With the pandemic winding down, many people are realizing they might need a reprieve when it comes to their mental and physical health.

Finger Lakes Office of Alternative Therapies, better known as F.L.O.A.T., offers various services depending on the client. Their focuses include massage therapy, private counseling and mindfulness coaching. The practice, owned by licensed massage therapist Shawn Marie Jones, is a collective of women who have come together to offer their own practices under one roof.

Left to right: Corey, Jones, Hopkins, L’Heureux. Credit: Samantha Goodman, FL1 News.

Jones began at the old location, 751 Pre Emption Road, in Geneva, and recently was able to move to her new location, 786 Pre Emption Road, where the space is twice the size and everyone can offer services in their own respective space. Upon entry, the customer is met with vibrant colors on the walls, ceilings, and floors as well as the smell of essential oils and calming music.

Waiting area inside F.L.O.A.T. Credit: Samantha Goodman, FL1 News.

While Jones was at her old location she was joined by fellow licensed massage therapist, Jennifer Hopkins, in 2017. In 2019 they were joined by a third massage therapist, Erin Corey.
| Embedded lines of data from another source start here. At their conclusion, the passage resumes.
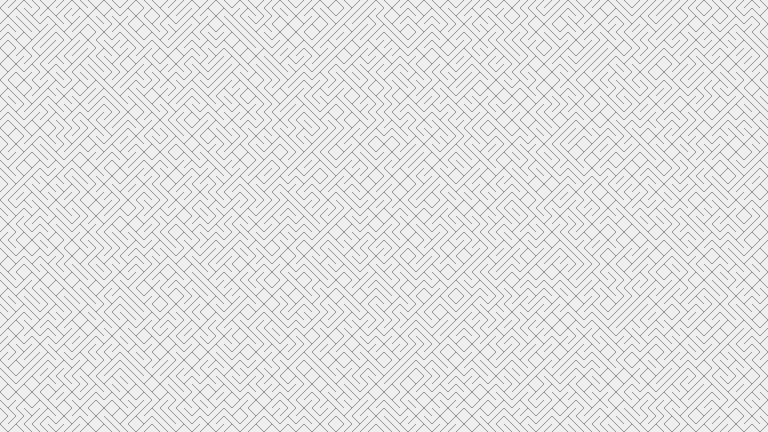
Write a Shadertoy shader that draws this pattern.

```glsl
// Diagonal maze: every square cell of a grid holds one of its two diagonals,
// picked at random, drawn as a thin dark line on pale grey.
// Each line is box filtered analytically, so hairlines stay even at any size.

#define ROWS 54.0                // cells over the canvas height
#define LINE_WIDTH 0.047         // stroke width in cells
#define RISING_SHARE 0.5         // share of cells with a rising diagonal
#define SEED 17u
#define PAPER_COLOR vec3(0.938)
#define LINE_COLOR vec3(0.22)

// Integer hash of a cell, from 0 to 1
float hashCell(ivec2 cell) {
    uvec2 v = uvec2(cell + 4096);
    uint h = v.x * 1664525u + v.y * 1013904223u + SEED * 747796405u;
    h = (h ^ (h >> 16)) * 2246822519u;
    h = (h ^ (h >> 13)) * 3266489917u;
    h ^= h >> 16;
    return float(h >> 8) / 16777216.0;
}

// Integral of the triangle that a square pixel makes across a diagonal
float triangleIntegral(float x) {
    x = clamp(x, -1.0, 1.0);
    return 0.5 + x - 0.5 * x * abs(x);
}

// Pixel coverage of the rising diagonal of a unit cell centred on the origin
float diagonalCoverage(vec2 q, float pixel) {
    float across = q.x - q.y;
    float along = 0.5 * (q.x + q.y);
    float halfWidth = LINE_WIDTH * inversesqrt(2.0);
    float stroke = triangleIntegral((across + halfWidth) / pixel)
                 - triangleIntegral((across - halfWidth) / pixel);

    // Part of the line inside the pixel that also lies inside the cell
    float reach = max(0.5 * (pixel - abs(across)), 0.1 * pixel);
    float inside = min(along + reach, 0.5) - max(along - reach, -0.5);
    return stroke * clamp(inside / (2.0 * reach), 0.0, 1.0);
}

void mainImage(out vec4 fragColor, in vec2 fragCoord) {
    float pixel = ROWS / iResolution.y;
    vec2 p = fragCoord * pixel;
    ivec2 home = ivec2(floor(p));

    // Gather the cell and its neighbours, as a pixel may straddle several
    float ink = 0.0;
    for (int j = -1; j <= 1; j++) {
        for (int i = -1; i <= 1; i++) {
            ivec2 cell = home + ivec2(i, j);
            vec2 q = p - vec2(cell) - 0.5;
            if (hashCell(cell) > RISING_SHARE) q.x = -q.x;
            ink += diagonalCoverage(q, pixel);
        }
    }

    fragColor = vec4(mix(PAPER_COLOR, LINE_COLOR, min(ink, 1.0)), 1.0);
}
```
While all three women focus on massage therapy, each has a very different approach to it.

Jones has a more medicinal approach to her practice.

“I do a lot of rehabilitative work focusing on myofascial relief,” Jones said. “Rolfing style techniques are also highly utilized, cupping massage is something I’ve been doing for a really long time. My work has generally focused on our structural based need.”
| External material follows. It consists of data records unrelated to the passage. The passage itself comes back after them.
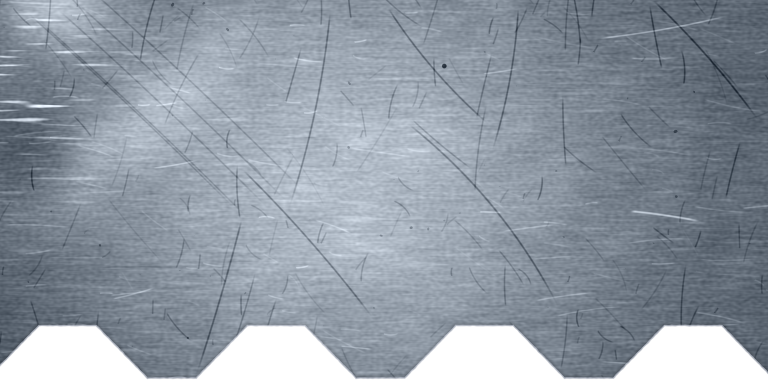
A WebGL 2 fragment shader for this texture:

```glsl
#version 300 es
precision highp float;
// Scratched, brushed steel plate with a toothed lower edge over white.
uniform vec2 u_resolution;
out vec4 fragColor;

const vec3 STEEL_TINT = vec3(-0.040, 0.0, 0.046);
const vec3 BACKDROP = vec3(1.0);
const vec3 RIM = vec3(0.80, 0.82, 0.88);

vec2 hash2(vec2 p) {
  vec3 q = fract(vec3(p.xyx) * vec3(0.1031, 0.1030, 0.0973));
  q += dot(q, q.yzx + 33.33);
  return fract((q.xx + q.yz) * q.zy);
}

// Gradient noise, roughly -0.7 to 0.7
float corner(vec2 cell, vec2 offset) {
  return dot(hash2(cell) * 2.0 - 1.0, offset);
}

float noise(vec2 p) {
  vec2 i = floor(p), f = p - i;
  vec2 u = f * f * f * (f * (f * 6.0 - 15.0) + 10.0);
  vec2 e = vec2(1.0, 0.0);
  float low = mix(corner(i, f), corner(i + e, f - e), u.x);
  float high = mix(corner(i + e.yx, f - e.yx), corner(i + 1.0, f - 1.0), u.x);
  return mix(low, high, u.y);
}

float fbm(vec2 p) {
  float sum = 0.0, amp = 0.6;
  for (int i = 0; i < 4; i++) {
    sum += amp * noise(p);
    p = p * 2.03 + 17.3;
    amp *= 0.55;
  }
  return sum;
}

float glow(vec2 p, vec2 center, vec2 radius) {
  vec2 d = (p - center) / radius;
  return exp(-dot(d, d));
}

// Antialiased line coverage at distance d
float hairline(float d, float width, float aa) {
  return (1.0 - smoothstep(max(width - aa, 0.0), width + aa, d)) * min(1.0, 2.0 * width / aa);
}

// Bowed stroke from a to b
float stroke(vec2 p, vec2 a, vec2 b, float bow, float width, float aa) {
  vec2 axis = b - a;
  float len = length(axis);
  axis /= len;
  float t = dot(p - a, axis) / len;
  float side = dot(p - a, vec2(-axis.y, axis.x)) - bow * 4.0 * t * (1.0 - t);
  float ends = smoothstep(0.0, 0.08, t) * (1.0 - smoothstep(0.8, 1.0, t));
  return hairline(abs(side), width, aa) * ends;
}

// Randomly placed strokes around one main direction
float scratches(vec2 p, int count, float seed, float angle, float spread, float len, float width, float aa) {
  float sum = 0.0;
  for (int i = 0; i < count; i++) {
    vec2 id = vec2(float(i) * 1.37, seed);
    vec2 center = hash2(id) * vec2(2.1, 1.1) - 0.05;
    vec2 r = hash2(id + 61.7), s = hash2(id + 127.1);
    float a = angle + (r.x + s.x - 1.0) * spread;
    vec2 halfAxis = vec2(cos(a), sin(a)) * len * mix(0.2, 1.0, r.y * r.y);
    float bow = (s.y - 0.5) * 0.1 * len;
    sum += stroke(p, center - halfAxis, center + halfAxis, bow, width, aa) * mix(0.3, 1.0, s.x);
  }
  return min(sum, 1.4);
}

// Broad studio lighting across the plate
float lighting(vec2 p) {
  float light = 0.37 + 0.37 * glow(p, vec2(0.90, 0.53), vec2(0.70, 0.62));
  light += 0.32 * glow(p, vec2(0.14, 0.98), vec2(0.14, 0.12));
  vec2 beam = mat2(0.68, 0.73, -0.73, 0.68) * (p - vec2(0.36, 0.68));
  light += 0.17 * glow(beam, vec2(0.0), vec2(0.10, 0.36));
  light -= 0.13 * glow(p, vec2(0.09, 0.60), vec2(0.10, 0.10));
  return light - 0.06 * glow(p, vec2(0.0, 0.15), vec2(0.30, 0.25));
}

// Long dominant scratches: x dark, y bright
vec2 majorScratches(vec2 p, float aa) {
  float dark = 0.0;
  for (int i = 0; i < 5; i++) {
    vec2 shift = vec2(0.035, 0.012) * float(i) + 0.05 * hash2(vec2(float(i), 8.0));
    dark += 0.55 * stroke(p, vec2(0.06, 0.93) + shift, vec2(0.62, 0.40) + shift, 0.006, 0.0014, aa);
  }
  dark += stroke(p, vec2(1.01, 0.98), vec2(1.28, 0.67), -0.015, 0.0016, aa);
  dark += stroke(p, vec2(1.06, 0.68), vec2(1.46, 0.19), 0.035, 0.0018, aa);
  dark += stroke(p, vec2(0.86, 0.97), vec2(0.75, 0.45), 0.015, 0.0017, aa);
  dark += stroke(p, vec2(0.63, 0.43), vec2(0.51, 0.02), 0.004, 0.0018, aa);
  dark += stroke(p, vec2(0.63, 0.56), vec2(0.98, 0.16), 0.01, 0.0016, aa);
  dark += stroke(p, vec2(1.35, 0.98), vec2(1.28, 0.60), 0.012, 0.0016, aa);
  dark += stroke(p, vec2(1.70, 1.0), vec2(1.98, 0.68), 0.01, 0.0018, aa);
  float bright = stroke(p, vec2(1.64, 0.45), vec2(1.83, 0.422), 0.003, 0.0022, aa);
  bright += 0.7 * stroke(p, vec2(1.56, 0.90), vec2(1.90, 0.96), -0.006, 0.0014, aa);
  return vec2(dark, bright);
}

// Signed height over the sawtooth cutouts; negative is cut away
float plateEdge(vec2 p) {
  float x = abs(mod(p.x - 0.176 + 0.2715, 0.543) - 0.2715);
  float slope = (x + 0.975 * (p.y - 0.151) - 0.074) * 0.716;
  return min(max(slope, p.y - 0.151), p.y - 0.014);
}

void main() {
  vec2 p = gl_FragCoord.xy / u_resolution.y;
  p.x *= 2.0 * u_resolution.y / u_resolution.x;
  float aa = 1.0 / u_resolution.y;

  // Brushed grain and cloudy wear
  float light = lighting(p);
  float grain = fbm(p * vec2(9.0, 110.0));
  light += 0.13 * grain + 0.09 * fbm(p * vec2(5.0, 7.0)) + 0.10 * noise(p * vec2(75.0, 130.0));
  float shine = smoothstep(0.12, 0.5, noise(p * vec2(7.0, 85.0) + 40.0));
  light += shine * (0.06 + 0.5 * glow(p, vec2(0.08, 0.78), vec2(0.18, 0.22)));

  // Scattered scratches, then the dominant ones
  float dark = scratches(p, 95, 3.0, 1.36, 0.45, 0.12, 0.0014, aa);
  dark += 0.8 * scratches(p, 60, 19.0, -0.88, 0.35, 0.14, 0.0012, aa);
  dark += 0.7 * scratches(p, 70, 31.0, 1.1, 0.9, 0.045, 0.0013, aa);
  float bright = scratches(p, 110, 47.0, -0.06, 0.40, 0.09, 0.0012, aa);
  bright += 0.6 * scratches(p, 40, 73.0, -0.5, 0.6, 0.08, 0.0011, aa);
  vec2 major = majorScratches(p, aa);
  light -= 0.20 * min(dark, 1.5) + 0.22 * min(major.x, 1.2);
  light += 0.17 * min(bright, 1.5) + 0.32 * major.y;

  // Small pits
  float pits = smoothstep(0.50, 0.62, noise(p * 48.0 + 9.0));
  float pit = 1.0 - smoothstep(0.004, 0.004 + 1.5 * aa, length(p - vec2(1.157, 0.828)));
  light -= 0.20 * pits + 0.45 * pit;

  // Cut the teeth, with a worn rim
  float edge = plateEdge(p) + 0.0015 * noise(p * 90.0);
  vec3 color = clamp(vec3(light) + STEEL_TINT, 0.04, 1.0);
  color *= 1.0 - 0.18 * (1.0 - smoothstep(0.0, 0.014, edge));
  color = mix(color, RIM, 0.6 * (1.0 - smoothstep(0.002, 0.002 + aa, abs(edge))));
  color = mix(BACKDROP, color, smoothstep(-aa, aa, edge));
  fragColor = vec4(color, 1.0);
}
```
Jones’ therapy room. Credit: Samantha Goodman, FL1 News.

Hopkins typically focuses on more holistic approaches for her practice.

“I do a lot of work with chronic pain, chronic illness where heavy treatments aren’t able to be utilized so I do a lot of light, gentle work,” Hopkins said. “What I tell my clients is, if you’re not relaxing then I didn’t do my job.”
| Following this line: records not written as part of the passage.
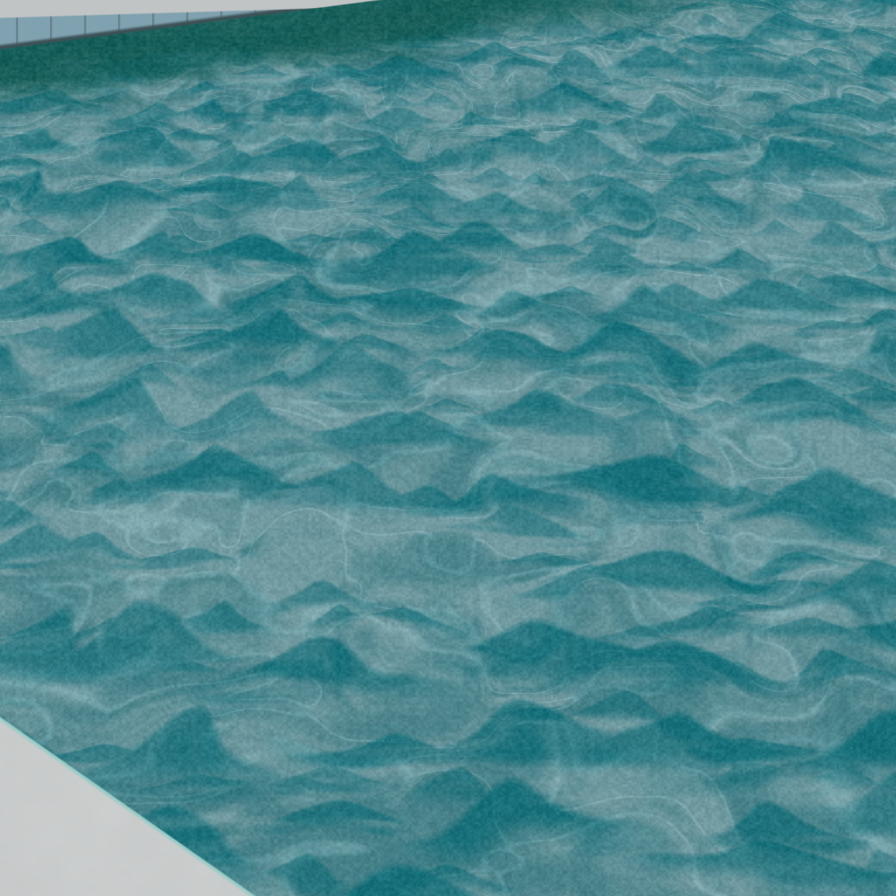
Reproduce this texture procedurally as a WebGL 1 fragment shader.

```glsl
precision highp float;
// Rippled teal pool water in perspective, with a pale deck corner and a tiled far edge.
uniform vec2 u_resolution;

#define PERSPECTIVE 0.70
#define BIG_WAVE vec2(0.25, 0.118)
#define SMALL_WAVE vec2(0.135, 0.052)
#define STREAK_SCALE vec2(7.0, 25.0)
#define WARP 0.034
#define GRAIN 0.055
#define DEEP vec3(0.085, 0.435, 0.475)
#define MID vec3(0.275, 0.505, 0.535)
#define PALE vec3(0.445, 0.605, 0.630)
#define SHADE vec3(0.065, 0.350, 0.325)
#define STONE vec3(0.79, 0.80, 0.80)
#define TILE vec3(0.50, 0.63, 0.69)

float hash(vec2 p) {
  return fract(sin(dot(p, vec2(127.1, 311.7))) * 43758.545);
}

float noise(vec2 p) {
  vec2 i = floor(p), f = fract(p);
  f = f * f * (3.0 - 2.0 * f);
  return mix(mix(hash(i), hash(i + vec2(1.0, 0.0)), f.x),
             mix(hash(i + vec2(0.0, 1.0)), hash(i + 1.0), f.x), f.y);
}

float fbm(vec2 p) {
  float sum = 0.0, amp = 0.53;
  for (int i = 0; i < 4; i++) {
    sum += amp * noise(p);
    p = mat2(1.9, 0.25, -0.35, 2.0) * p + 7.3;
    amp *= 0.5;
  }
  return sum;
}

// Scattered peaked wave faces: crisp crest above, ragged fade below.
float waveFaces(vec2 p, vec2 cell, float seed, float density) {
  vec2 home = floor(p / cell);
  float ragged = noise(p / cell * vec2(2.5, 5.0) + seed) - 0.5;
  float cover = 0.0;
  for (int j = -1; j <= 1; j++) {
    for (int i = -1; i <= 1; i++) {
      vec2 id = home + vec2(float(i), float(j));
      vec2 key = id + seed;
      vec2 centre = (id + 0.2 + 0.6 * vec2(hash(key), hash(key + 31.7))) * cell;
      float size = hash(key + 57.3);
      vec2 q = (p - centre) / (cell * vec2(mix(0.45, 0.85, size),
                                         mix(0.45, 0.90, hash(key + 83.1))));
      q.y += q.x * 0.3 * (hash(key + 11.9) - 0.4);
      float crest = exp(-2.0 * (sqrt(q.x * q.x + 0.025) - 0.16)) - 0.2;
      float face = smoothstep(0.0, 0.17, crest - q.y)
                 * smoothstep(-0.55, 0.15, q.y + 0.7 * ragged)
                 * (1.0 - smoothstep(0.5, 1.25, abs(q.x)));
      face *= step(hash(key + 5.5), density) * mix(0.7, 1.0, size);
      cover = max(cover, face);
    }
  }
  return cover;
}

vec3 water(vec2 uv) {
  // Equal shrink of width and height toward the far side
  float shrink = 1.0 - PERSPECTIVE * uv.y;
  vec2 p = vec2((uv.x - 0.5) / shrink, -log(shrink) / PERSPECTIVE);
  vec2 bend = vec2(noise(p * 11.0), noise(p * vec2(9.0, 15.0) + 40.0)) - 0.5;
  p += WARP * bend * vec2(1.3, 0.8);

  // Reflected sky in long soft streaks
  float streak = fbm(p * STREAK_SCALE + 2.0 * bend);
  float broad = noise(p * vec2(3.0, 7.0) + 19.0);
  float sky = smoothstep(0.25, 0.72, streak + 0.2 * (broad - 0.5) + 0.07 * uv.y);
  vec3 col = mix(MID, PALE, sky);

  // Dark wave faces, near ones larger and stronger
  float big = waveFaces(p, BIG_WAVE, 3.0, 0.88);
  float small = waveFaces(p + 0.37, SMALL_WAVE, 47.0, 0.48);
  float dark = max(big, 0.75 * small) * mix(1.0, 0.82, uv.y);
  dark *= 0.8 + 0.4 * (1.0 - sky);
  col = mix(col, DEEP, clamp(dark, 0.0, 1.0));

  // Thin bright wrinkles
  float ridge = 1.0 - abs(2.0 * noise(p * vec2(9.0, 27.0) + 3.0 * bend + 71.0) - 1.0);
  col += 0.06 * smoothstep(0.8, 1.0, ridge) * (1.0 - 0.7 * dark);
  return col;
}

void main() {
  vec2 uv = gl_FragCoord.xy / u_resolution;
  float soft = 1.2 / u_resolution.y;
  float top = 1.0 - uv.y;
  vec3 col = water(uv);

  // Green shade beneath the far wall
  float wall = top - (0.055 - 0.13 * uv.x);
  float ripple = 0.05 * (fbm(uv * vec2(9.0, 60.0)) - 0.5);
  float shade = 1.0 - smoothstep(0.025, 0.085, wall + ripple);
  col = mix(col, SHADE, 0.88 * shade * (1.0 - smoothstep(0.5, 0.95, uv.x)));

  // Fine mottling
  float grain = noise(uv * 260.0) + noise(uv * 430.0 + 9.0) - 1.0;
  col += GRAIN * grain;

  // Far wall: tiles, joints, waterline and coping
  float joint = abs(fract(uv.x / 0.038) - 0.5) * 0.038;
  vec3 tiles = mix(TILE * 0.82, TILE, smoothstep(0.0005, 0.002, joint));
  tiles = mix(tiles, vec3(0.24, 0.32, 0.34), smoothstep(-0.007, -0.002, wall));
  tiles = mix(STONE * 0.96, tiles, smoothstep(-soft, soft, top - 0.02 + 0.03 * uv.x));
  col = mix(tiles, col, smoothstep(-soft, soft, wall));

  // Near deck corner with a thin aqua rim
  float deck = (uv.x / 0.285 + uv.y / 0.2 - 1.0) * 0.164;
  vec3 stone = STONE + 0.03 * (fbm(uv * 18.0) - 0.5);
  stone = mix(stone, vec3(0.60, 0.80, 0.78), smoothstep(-0.006, -0.001, deck));
  col = mix(stone, col, smoothstep(-soft, soft, deck));

  gl_FragColor = vec4(clamp(col, 0.0, 1.0), 1.0);
}
```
Hopkins explained that the typical population she works with usually can’t handle deep tissue massages or that having heavier work done can make pain worse and send them into a spiral of despair. This is where her focus of reflexology comes in.

“The reflexology plays into that because it’s a whole body massage without needing to touch the whole body for people with touch aversions or too much pain,” she said.

Hopkins described reflexology as a massage therapy that focuses on the hands and feet of an individual. It was developed in England because of how the body develops in utero. Everything in the body is connected through the nervous system and connective tissue in the feet and hands. By touching specific areas, it can interact with certain organ systems. By doing this reflexively it’s less invasive, and in other countries to practice reflexology a medical degree is required.

Hopkins also does work with energy, the chakra system, and Reiki.

Hopkins’ therapy room. Credit: Samantha Goodman, FL1 News.

Jones and Hopkins explain that while some individuals may have skepticism for things like energy and Reiki, that their methods often end up in the same place with the same results.

Corey described her background before becoming involved in massage therapy recently.

“I was a photographer for eleven years, went to art school, I just needed something different in my life,” she explained. “I studied Reiki, I don’t currently practice it, but it kind of brought me to doing hands on work, it’s more meaningful.”

Corey graduated from Onondaga Community College in December of 2019 and was contacted by Shawn. She started her practice with F.L.O.A.T. soon after.

Corey’s therapy room. Credit: Samantha Goodman, FL1 News.

Besides just massage therapy services, there are also talk therapy services with Katheryn L’Heureux, a licensed clinical social worker.

“I offer individual, couples, and family therapy,” L’Heureux explained. “I’ve done a lot of work with the LGBTQ community and helping people transition. I’m very comfortable with that population and would say that’s an area where I’ve spent a lot of time.

L’Heureux’s talk therapy room. Credit: Samantha Goodman, FL1 News.

While F.L.O.A.T. currently offers a variety of services, Jones hopes to continue to expand and grow her space with other potential therapies, like art therapy.

More information for the business can be found on their business page, as well as a description and way to contact each therapist.